In my time at University of San Diego, one of the most valuable traits I have gained is the ability to be conscientious about social inequality and injustice. I’m not fully educated on everything, but I am constantly challenging myself to ask questions about things I don’t understand and to identify those things that marginalize certain groups of people. I hope to take part in social movements to educate people about social issues and I hope that I can help people see and change their language/mindset about these little acts of intolerance that are embedded into our social lives.
So when I see things like this:
it makes me kind of mad.
To give some context to this comment, FUSO, the Filipino Ugnayan Student Organization on USD’s campus was preparing a performance of a Pilipino folk dance called ‘tinikling’ for a cultural event called Pilipino Culture Night (PCN). It involves jumping between bamboo poles that are opened and closed to the beat of the music. It’s kind of like a “don’t-get-your-foot-caught-between-the-poles” dance. It does happen to make a lot of noise and we were practicing in the common room of a residence hall.
However, here’s where it gets problematic to me: The comment directly targets Asians. Instead of saying “To the people,” or “To the students,” it says “To the Asians.” It targets a specific group of people on our campus and makes them feel unwelcome in the community.
What makes me even more frustrated are things like this :
After a comment was posted explaining that students was practicing for Pilipino Culture Night, this comment appears, and I start feeling extremely angry and hurt.
So not only does the initial post target my cultural background and make me feel unwelcome in my community, there’s this comment that further marginalizes my race (being my physical features) from my ethnicity (being my cultural and national origin).
It’s not news that Filipin@s are constantly stereotyped in this manner.
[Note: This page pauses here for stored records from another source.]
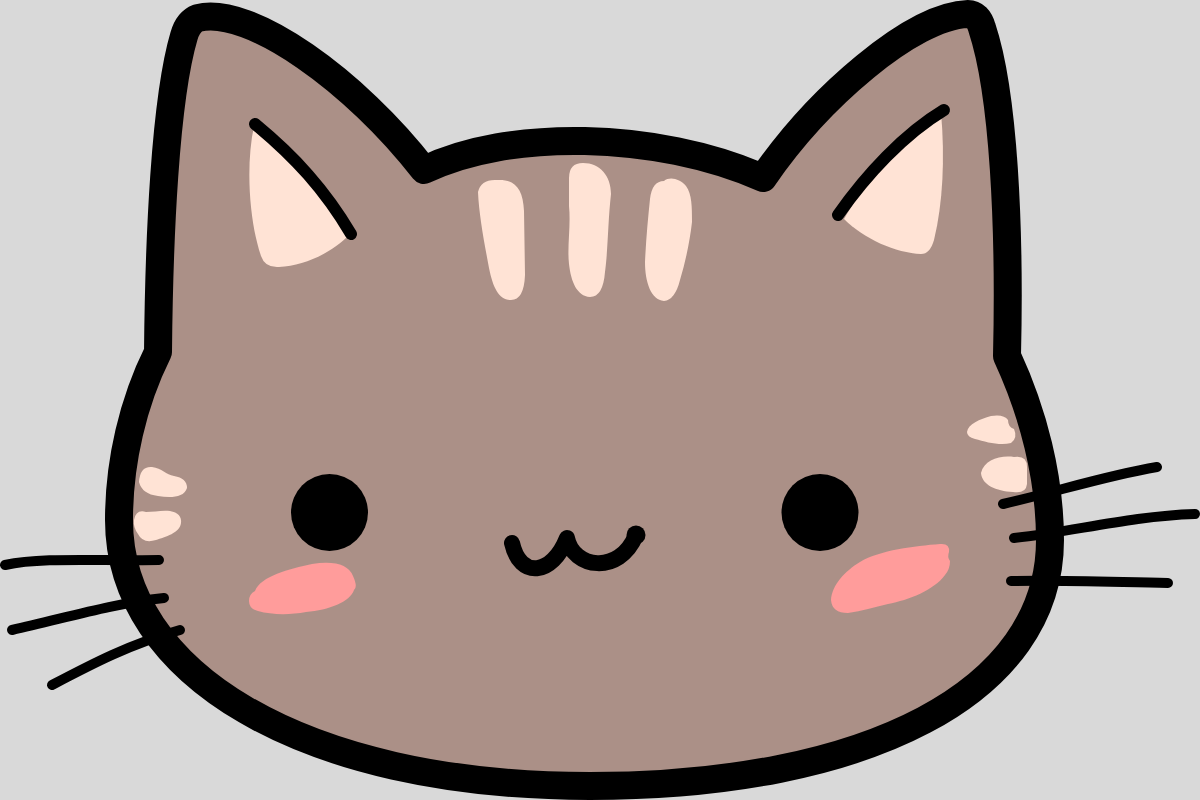
<!DOCTYPE html>
<html lang="en">
<head>
<meta charset="utf-8">
<title>Tabby cat face</title>
<style>
:root {
  --backdrop: #d9d9d9;
  --fur: #ab9087;
  --cream: #ffe3d5;
  --blush: #ff9c9b;
  --ink: #000;
}
html, body { margin: 0; overflow: hidden; background: var(--backdrop); }
.cat { display: block; width: 1200px; height: 800px; }
.head { fill: var(--fur); stroke: var(--ink); stroke-width: 28; stroke-linejoin: round; }
.cream { fill: var(--cream); }
.blush { fill: var(--blush); }
.eyes { fill: var(--ink); }
.line { fill: none; stroke: var(--ink); stroke-linecap: round; stroke-linejoin: round; }
.ear-fold { stroke-width: 12; }
.mouth { stroke-width: 16; }
.whiskers { stroke-width: 10; }
</style>
</head>
<body>
<svg class="cat" viewBox="0 0 1200 800" role="img" aria-label="Smiling brown tabby cat face with pink cheeks">
  <path class="head" d="M158 352C159 240 165 100 184 36Q188 22 198 18C250 5 356 82 424 170C508 129 656 131 763 178C818 98 912 16 968 14Q978 14 982 28C1004 94 1010 230 1007 356C1033 412 1050 477 1050 540C1050 692 868 786 590 786C300 786 119 672 119 520C119 462 133 402 158 352Z"/>

  <g class="ears">
    <path class="cream" d="M254 126C245 168 250 224 261 256Q265 268 279 267C305 266 333 252 350 234C328 195 298 155 254 126Z"/>
    <path class="line ear-fold" d="M255 124C295 157 325 190 351 234" stroke-width="13"/>
    <path class="cream" d="M941 112C945 158 943 203 934 240Q930 254 921 254C896 253 864 239 844 219C865 182 900 142 941 112Z"/>
    <path class="line ear-fold" d="M944 110C904 134 866 175 838 215"/>
  </g>

  <g class="cream forehead-stripes">
    <path d="M478 192Q481 179 497 180C515 179 523 189 524 211L525 275Q524 300 511 300C499 300 493 288 489 268C484 241 479 215 478 192Z"/>
    <path d="M569 178Q569 163 583 163C600 163 611 176 611 194C608 220 608 250 605 272Q603 297 590 297C577 296 571 282 569 264C567 246 571 226 569 206Z"/>
    <path d="M650 199Q652 181 664 181C670 176 680 179 686 186C692 194 692 207 692 222C690 240 686 260 680 280Q675 300 664 301C651 300 645 282 645 262C646 240 648 218 650 199Z"/>
  </g>

  <g class="cream cheek-stripes">
    <path d="M139 482Q140 466 152 467C162 468 166 475 174 476Q187 478 187 488C184 498 170 498 158 496Q142 494 139 482Z"/>
    <path d="M134 520Q136 509 146 512C154 512 162 510 170 511Q182 513 181 523C180 533 165 537 156 540Q143 544 138 534Q133 527 134 520Z"/>
    <path d="M967 432C968 424 980 419 991 416Q1004 414 1008 420Q1008 427 1014 429Q1018 438 1011 443C1000 446 986 442 975 439Q967 437 967 432Z"/>
    <path d="M981 473C984 460 1000 455 1014 457Q1027 455 1027 467L1027 484Q1026 494 1013 492C996 491 982 485 981 473Z"/>
  </g>

  <g class="eyes">
    <circle cx="329.500" cy="512.500" r="38.500"/>
    <circle cx="820" cy="512.500" r="38.500"/>
  </g>

  <g class="blush">
    <path d="M249 601Q249 594 255 591C261 576 289 569 312 564Q346 559 353 576Q358 587 354 590C350 602 329 610 306 612C290 615 272 615 258 611Q249 609 249 601Z"/>
    <path d="M831 600C832 585 845 571 860 562C880 550 915 546 940 544Q950 543 949 552Q947 557 950 561Q950 569 945 575C934 590 909 600 888 604C874 607 862 611 848 613Q832 613 831 600Z"/>
  </g>

  <path class="line mouth" d="M512 543C520 579 552 576 567 538C573 568 619 576 636 535" />
  <circle cx="636" cy="535" r="9.500"/>

  <g class="line whiskers">
    <path d="M5 565C42 557 95 561 159 560"/>
    <path d="M12 630C66 618 110 604 164 598"/>
    <path d="M52 685C92 664 130 644 180 630"/>
    <path d="M1003 504C1056 492 1104 476 1157 467"/>
    <path d="M1014 538C1072 532 1130 516 1195 514"/>
    <path d="M1011 581C1064 580 1112 582 1168 583"/>
  </g>
</svg>
</body>
</html>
In 2010, radio personality Adam Carolla was under public fire for his comments about the Philippines.
“All they have over there is Manny Pacquiao and sex tours.”
Many people defended him, saying that he was just looking for attention. I also stopped watching Glee after reading this article in the same year, publicizing an audition call for an older Filipina/Hispanic woman to play Sue Sylvester’s maid on the show.
These aren’t isolated events, people. It happens all the time. It’s frustrating that I have to explain my hurt feelings, and the only ones who will listen are those who feel as I do.
So, what do we do? That was the question we were faced with, and this is what we came up with:
We can’t let the little things slide because they make us more susceptible to the bigger acts of intolerance and flat-out racism. This video shows that we will not stand for it. The movement is starting off at the end of the school year, but I hope that FUSO will not forget what happened and how the USD community can change those pervasive acts of intolerance and marginalization on our campus.